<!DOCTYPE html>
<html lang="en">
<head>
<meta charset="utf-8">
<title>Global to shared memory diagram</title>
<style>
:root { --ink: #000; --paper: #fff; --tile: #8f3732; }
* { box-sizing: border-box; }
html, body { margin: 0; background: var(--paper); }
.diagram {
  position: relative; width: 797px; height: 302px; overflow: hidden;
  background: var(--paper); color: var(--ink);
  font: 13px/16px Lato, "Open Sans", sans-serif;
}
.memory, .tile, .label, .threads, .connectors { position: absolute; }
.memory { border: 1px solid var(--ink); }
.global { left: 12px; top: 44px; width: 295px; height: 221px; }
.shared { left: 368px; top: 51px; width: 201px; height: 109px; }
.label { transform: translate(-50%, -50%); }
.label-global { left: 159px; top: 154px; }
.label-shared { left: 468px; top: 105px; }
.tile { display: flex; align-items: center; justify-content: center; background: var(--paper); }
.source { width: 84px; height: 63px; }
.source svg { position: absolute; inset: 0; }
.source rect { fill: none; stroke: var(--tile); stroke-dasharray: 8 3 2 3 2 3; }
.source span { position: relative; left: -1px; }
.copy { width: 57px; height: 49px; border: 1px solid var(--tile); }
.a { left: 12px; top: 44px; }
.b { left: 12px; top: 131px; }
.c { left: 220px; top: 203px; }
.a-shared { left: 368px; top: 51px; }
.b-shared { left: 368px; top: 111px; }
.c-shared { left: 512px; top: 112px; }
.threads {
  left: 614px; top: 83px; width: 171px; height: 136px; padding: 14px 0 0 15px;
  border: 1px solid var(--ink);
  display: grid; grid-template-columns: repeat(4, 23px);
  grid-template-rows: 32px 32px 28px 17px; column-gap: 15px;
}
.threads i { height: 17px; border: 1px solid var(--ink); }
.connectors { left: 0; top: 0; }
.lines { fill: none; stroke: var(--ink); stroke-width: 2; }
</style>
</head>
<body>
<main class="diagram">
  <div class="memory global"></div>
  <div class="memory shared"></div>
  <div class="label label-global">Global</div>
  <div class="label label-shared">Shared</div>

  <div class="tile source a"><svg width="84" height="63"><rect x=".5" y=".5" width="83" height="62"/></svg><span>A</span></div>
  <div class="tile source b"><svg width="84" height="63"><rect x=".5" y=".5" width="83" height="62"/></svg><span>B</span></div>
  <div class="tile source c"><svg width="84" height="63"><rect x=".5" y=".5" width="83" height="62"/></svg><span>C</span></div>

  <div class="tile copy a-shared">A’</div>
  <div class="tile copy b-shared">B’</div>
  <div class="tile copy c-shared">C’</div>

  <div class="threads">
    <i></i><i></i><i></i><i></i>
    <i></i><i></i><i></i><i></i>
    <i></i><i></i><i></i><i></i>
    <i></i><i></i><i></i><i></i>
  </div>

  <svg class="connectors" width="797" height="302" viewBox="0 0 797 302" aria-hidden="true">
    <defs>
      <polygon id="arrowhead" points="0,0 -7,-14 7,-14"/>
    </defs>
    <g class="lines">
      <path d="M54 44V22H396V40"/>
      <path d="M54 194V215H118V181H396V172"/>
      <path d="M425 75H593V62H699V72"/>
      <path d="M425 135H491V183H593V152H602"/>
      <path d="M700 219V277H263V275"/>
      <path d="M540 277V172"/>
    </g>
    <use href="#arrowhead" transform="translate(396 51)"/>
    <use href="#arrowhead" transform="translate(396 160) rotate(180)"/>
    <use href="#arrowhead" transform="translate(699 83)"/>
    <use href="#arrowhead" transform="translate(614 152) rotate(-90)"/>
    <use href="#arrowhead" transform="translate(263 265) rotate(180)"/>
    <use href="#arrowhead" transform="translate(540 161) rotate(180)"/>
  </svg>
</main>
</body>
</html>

▬▬▬▬▬▬▬▬▬▬

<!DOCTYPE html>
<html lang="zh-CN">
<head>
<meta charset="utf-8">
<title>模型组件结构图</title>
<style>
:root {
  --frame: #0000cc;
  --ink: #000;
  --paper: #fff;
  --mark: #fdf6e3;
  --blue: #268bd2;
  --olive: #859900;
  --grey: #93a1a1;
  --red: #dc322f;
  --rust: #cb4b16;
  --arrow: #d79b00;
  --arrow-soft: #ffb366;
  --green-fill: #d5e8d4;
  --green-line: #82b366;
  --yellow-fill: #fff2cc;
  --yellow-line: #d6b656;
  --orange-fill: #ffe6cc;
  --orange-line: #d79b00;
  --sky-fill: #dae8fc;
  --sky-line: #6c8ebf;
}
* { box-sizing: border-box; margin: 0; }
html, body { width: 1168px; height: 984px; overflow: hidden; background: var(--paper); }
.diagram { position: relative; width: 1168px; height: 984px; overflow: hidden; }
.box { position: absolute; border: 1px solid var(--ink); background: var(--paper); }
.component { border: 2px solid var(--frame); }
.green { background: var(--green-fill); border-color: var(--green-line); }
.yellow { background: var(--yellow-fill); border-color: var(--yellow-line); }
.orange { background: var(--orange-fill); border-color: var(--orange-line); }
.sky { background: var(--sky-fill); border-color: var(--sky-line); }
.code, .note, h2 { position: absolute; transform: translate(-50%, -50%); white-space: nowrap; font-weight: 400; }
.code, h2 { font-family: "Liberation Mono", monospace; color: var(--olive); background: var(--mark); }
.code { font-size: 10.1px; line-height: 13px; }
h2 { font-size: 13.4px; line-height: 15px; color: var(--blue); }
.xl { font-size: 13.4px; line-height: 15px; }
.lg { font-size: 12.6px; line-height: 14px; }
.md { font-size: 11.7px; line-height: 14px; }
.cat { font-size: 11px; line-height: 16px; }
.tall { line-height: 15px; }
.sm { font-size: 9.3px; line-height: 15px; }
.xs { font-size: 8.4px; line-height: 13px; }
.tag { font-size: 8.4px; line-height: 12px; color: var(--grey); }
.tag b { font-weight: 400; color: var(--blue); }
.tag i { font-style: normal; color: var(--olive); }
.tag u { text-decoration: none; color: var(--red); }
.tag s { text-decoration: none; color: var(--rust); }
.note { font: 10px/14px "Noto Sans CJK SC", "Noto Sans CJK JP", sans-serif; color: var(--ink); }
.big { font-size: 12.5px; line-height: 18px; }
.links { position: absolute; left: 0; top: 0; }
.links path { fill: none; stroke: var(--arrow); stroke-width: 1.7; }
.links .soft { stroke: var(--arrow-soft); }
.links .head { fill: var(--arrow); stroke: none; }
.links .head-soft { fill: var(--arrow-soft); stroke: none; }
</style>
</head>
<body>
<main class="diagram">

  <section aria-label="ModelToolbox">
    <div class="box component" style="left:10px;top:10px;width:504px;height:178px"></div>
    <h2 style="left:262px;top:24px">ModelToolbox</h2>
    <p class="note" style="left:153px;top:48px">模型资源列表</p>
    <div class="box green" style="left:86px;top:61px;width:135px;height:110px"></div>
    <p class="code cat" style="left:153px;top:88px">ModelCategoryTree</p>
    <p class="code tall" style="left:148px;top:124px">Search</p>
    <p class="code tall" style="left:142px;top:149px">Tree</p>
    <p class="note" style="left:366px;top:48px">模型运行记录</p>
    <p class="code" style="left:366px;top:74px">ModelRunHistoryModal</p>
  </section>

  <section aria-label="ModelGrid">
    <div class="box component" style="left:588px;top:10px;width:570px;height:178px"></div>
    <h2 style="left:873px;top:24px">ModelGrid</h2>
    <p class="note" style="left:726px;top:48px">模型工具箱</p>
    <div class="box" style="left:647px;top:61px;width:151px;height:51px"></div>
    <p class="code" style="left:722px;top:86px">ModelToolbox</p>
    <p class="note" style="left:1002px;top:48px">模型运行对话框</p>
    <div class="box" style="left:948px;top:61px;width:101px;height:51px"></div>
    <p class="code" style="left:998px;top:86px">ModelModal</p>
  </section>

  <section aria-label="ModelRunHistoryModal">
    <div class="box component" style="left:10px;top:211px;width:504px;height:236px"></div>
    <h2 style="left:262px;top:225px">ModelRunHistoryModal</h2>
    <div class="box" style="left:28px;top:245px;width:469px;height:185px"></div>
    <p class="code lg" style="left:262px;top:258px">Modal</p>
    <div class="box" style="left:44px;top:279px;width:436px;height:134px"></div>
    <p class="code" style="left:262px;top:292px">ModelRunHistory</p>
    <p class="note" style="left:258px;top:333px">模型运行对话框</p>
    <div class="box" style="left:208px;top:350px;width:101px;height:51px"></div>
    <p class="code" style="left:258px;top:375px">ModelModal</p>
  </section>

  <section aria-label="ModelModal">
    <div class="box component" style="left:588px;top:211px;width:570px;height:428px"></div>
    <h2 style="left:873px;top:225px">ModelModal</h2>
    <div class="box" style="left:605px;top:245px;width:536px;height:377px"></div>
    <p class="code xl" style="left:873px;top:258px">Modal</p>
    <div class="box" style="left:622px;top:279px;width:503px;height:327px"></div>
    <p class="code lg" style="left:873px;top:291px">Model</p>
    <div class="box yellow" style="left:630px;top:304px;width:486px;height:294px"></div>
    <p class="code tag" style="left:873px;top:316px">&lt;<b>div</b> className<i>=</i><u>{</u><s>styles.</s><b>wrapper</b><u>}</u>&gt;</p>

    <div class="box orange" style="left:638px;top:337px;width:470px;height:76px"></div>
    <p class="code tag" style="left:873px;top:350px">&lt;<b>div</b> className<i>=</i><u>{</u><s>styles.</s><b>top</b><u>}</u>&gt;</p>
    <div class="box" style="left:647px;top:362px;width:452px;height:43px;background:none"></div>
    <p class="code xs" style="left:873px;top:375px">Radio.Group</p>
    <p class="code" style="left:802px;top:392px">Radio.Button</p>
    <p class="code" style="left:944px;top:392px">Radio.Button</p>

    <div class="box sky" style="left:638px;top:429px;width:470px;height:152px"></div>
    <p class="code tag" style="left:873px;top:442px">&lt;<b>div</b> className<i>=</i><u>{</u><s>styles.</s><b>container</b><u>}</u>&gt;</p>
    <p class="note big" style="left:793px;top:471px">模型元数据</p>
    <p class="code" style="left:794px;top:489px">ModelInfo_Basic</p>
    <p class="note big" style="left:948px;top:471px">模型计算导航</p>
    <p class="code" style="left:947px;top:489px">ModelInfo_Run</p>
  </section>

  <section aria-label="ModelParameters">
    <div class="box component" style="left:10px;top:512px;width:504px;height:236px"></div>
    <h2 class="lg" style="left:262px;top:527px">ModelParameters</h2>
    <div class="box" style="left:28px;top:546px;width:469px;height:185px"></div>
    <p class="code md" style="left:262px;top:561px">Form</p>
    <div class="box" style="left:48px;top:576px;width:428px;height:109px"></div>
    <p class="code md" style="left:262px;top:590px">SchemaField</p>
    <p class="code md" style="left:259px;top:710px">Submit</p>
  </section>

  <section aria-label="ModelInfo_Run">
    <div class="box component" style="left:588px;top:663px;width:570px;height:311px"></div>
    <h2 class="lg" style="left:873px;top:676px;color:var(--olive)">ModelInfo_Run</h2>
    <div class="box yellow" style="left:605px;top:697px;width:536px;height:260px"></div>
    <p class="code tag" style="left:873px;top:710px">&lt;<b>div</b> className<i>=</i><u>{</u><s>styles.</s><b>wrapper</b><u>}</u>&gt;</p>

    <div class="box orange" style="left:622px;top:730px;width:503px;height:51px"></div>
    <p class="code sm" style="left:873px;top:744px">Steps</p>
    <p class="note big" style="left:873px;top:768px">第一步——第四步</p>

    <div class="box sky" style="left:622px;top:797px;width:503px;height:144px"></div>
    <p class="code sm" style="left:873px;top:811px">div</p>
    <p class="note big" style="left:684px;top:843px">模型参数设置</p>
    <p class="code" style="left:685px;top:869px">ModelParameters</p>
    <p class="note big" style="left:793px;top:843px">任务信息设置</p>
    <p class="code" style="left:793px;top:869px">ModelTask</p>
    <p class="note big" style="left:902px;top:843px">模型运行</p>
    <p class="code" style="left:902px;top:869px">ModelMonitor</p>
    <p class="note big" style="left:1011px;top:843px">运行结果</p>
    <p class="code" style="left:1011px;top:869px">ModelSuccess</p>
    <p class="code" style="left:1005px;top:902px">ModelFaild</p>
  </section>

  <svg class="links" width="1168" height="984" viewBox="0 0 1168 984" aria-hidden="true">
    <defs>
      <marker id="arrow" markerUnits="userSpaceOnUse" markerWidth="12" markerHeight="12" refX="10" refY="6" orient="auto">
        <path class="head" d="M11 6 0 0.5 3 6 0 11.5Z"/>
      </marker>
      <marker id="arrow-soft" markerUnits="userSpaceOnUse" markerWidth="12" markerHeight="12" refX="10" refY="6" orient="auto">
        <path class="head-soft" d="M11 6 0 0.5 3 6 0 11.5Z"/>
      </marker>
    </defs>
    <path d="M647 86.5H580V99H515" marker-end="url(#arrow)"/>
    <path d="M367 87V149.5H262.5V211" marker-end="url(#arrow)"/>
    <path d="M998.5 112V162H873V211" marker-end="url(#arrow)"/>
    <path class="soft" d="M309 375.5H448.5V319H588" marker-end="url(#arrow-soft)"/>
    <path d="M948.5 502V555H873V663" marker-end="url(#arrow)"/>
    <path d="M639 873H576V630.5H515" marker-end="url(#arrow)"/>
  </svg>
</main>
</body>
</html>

▬▬▬▬▬▬▬▬▬▬

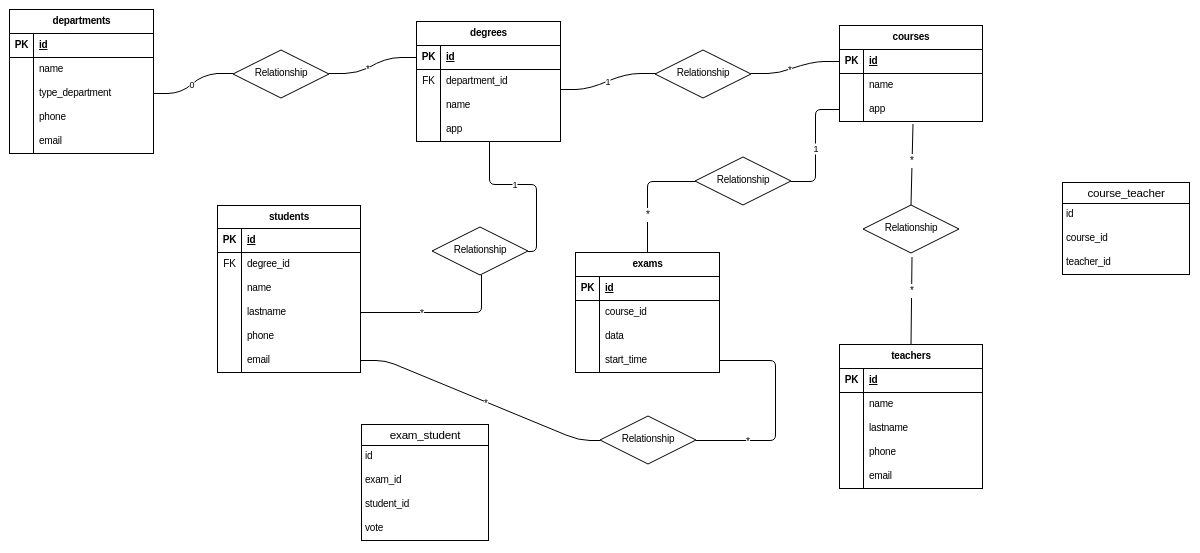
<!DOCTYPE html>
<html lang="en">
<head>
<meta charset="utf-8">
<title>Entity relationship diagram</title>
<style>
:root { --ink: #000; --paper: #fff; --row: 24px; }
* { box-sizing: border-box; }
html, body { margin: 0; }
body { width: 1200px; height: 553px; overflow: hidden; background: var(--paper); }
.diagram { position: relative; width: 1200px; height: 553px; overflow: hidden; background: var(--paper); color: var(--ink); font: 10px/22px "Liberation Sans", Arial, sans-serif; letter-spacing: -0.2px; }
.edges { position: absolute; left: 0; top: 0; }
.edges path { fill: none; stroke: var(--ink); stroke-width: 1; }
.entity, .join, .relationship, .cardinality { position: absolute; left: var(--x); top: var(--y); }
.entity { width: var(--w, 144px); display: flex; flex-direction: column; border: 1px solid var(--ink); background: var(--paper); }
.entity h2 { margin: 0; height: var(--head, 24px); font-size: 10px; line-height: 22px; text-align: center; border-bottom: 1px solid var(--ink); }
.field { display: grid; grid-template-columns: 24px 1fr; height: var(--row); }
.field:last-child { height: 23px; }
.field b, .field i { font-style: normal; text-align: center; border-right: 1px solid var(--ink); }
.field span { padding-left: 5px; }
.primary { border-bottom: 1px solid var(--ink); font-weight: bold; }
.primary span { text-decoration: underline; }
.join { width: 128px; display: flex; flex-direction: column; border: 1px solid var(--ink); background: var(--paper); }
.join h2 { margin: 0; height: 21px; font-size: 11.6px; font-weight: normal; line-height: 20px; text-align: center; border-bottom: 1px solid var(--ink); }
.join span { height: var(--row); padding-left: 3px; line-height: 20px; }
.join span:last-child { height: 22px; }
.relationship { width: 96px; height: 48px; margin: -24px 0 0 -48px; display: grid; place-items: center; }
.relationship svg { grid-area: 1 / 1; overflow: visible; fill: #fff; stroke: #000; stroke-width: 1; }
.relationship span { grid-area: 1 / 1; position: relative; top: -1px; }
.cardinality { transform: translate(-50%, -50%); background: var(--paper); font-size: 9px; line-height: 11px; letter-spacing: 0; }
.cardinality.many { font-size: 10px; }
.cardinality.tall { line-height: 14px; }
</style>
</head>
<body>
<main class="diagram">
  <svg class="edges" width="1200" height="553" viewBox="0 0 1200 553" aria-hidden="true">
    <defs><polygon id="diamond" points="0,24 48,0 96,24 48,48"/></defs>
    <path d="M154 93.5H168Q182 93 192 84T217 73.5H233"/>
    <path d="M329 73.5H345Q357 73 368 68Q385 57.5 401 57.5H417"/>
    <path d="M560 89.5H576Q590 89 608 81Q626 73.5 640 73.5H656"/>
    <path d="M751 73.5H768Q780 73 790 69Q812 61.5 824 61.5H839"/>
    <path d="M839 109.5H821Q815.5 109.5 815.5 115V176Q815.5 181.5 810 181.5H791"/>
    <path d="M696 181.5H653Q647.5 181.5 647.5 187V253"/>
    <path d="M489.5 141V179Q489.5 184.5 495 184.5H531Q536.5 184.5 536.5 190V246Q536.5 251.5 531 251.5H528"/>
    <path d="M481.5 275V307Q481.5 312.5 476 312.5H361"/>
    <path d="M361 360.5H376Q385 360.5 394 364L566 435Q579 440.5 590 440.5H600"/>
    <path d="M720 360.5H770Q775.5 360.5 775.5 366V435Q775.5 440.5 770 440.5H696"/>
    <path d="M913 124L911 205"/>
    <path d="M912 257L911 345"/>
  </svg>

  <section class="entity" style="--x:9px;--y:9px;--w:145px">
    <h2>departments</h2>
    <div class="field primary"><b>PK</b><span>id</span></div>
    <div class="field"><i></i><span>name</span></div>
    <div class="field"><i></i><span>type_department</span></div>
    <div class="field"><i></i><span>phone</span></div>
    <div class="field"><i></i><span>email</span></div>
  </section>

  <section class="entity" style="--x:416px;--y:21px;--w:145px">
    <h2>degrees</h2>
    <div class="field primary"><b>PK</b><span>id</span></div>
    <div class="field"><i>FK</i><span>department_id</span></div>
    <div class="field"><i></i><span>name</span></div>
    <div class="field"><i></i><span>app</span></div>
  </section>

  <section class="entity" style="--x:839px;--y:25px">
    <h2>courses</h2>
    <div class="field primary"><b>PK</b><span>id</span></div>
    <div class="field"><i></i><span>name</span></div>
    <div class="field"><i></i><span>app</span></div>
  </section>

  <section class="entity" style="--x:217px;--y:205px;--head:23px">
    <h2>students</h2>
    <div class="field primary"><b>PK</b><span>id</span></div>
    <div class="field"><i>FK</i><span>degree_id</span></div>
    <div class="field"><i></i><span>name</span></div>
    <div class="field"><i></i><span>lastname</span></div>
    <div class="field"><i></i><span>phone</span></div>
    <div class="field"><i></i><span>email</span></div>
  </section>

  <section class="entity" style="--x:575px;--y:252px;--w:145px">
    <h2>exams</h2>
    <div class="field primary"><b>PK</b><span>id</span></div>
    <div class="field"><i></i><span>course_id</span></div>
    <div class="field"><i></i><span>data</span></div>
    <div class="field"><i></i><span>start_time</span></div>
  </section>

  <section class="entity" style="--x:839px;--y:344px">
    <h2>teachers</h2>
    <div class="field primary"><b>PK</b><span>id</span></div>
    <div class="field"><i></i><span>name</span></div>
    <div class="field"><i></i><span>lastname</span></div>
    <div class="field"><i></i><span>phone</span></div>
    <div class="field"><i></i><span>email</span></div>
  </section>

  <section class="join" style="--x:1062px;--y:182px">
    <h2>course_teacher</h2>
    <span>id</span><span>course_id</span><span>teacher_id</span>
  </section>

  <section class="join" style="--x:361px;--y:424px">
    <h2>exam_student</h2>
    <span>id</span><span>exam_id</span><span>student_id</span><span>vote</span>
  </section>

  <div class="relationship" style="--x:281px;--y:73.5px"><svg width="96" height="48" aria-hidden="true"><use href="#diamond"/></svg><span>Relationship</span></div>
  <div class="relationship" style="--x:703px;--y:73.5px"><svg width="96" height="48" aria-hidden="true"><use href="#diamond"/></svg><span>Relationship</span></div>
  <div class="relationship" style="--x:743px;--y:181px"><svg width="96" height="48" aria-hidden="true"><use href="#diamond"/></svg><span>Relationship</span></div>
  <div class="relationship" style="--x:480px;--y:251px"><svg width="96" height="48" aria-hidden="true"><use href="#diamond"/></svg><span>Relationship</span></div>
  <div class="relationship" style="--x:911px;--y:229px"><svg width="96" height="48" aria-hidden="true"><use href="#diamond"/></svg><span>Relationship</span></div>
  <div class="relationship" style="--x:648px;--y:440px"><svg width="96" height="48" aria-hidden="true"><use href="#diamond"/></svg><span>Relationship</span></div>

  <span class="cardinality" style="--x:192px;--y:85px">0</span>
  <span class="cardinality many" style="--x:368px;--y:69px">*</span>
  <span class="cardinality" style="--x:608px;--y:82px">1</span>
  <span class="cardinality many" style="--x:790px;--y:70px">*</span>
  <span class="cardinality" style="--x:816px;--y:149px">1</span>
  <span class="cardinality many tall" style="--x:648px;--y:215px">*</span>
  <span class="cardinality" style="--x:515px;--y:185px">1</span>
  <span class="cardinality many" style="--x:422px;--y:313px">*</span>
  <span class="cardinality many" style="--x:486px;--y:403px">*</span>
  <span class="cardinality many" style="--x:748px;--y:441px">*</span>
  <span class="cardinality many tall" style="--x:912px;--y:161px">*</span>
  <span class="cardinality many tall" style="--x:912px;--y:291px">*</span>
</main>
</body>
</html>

▬▬▬▬▬▬▬▬▬▬

- EXERCISE GOAL
How many lines of these entries hold the string "ModelToolbox"? Answer with the number alone.

- WRITTEN RESPONSE
3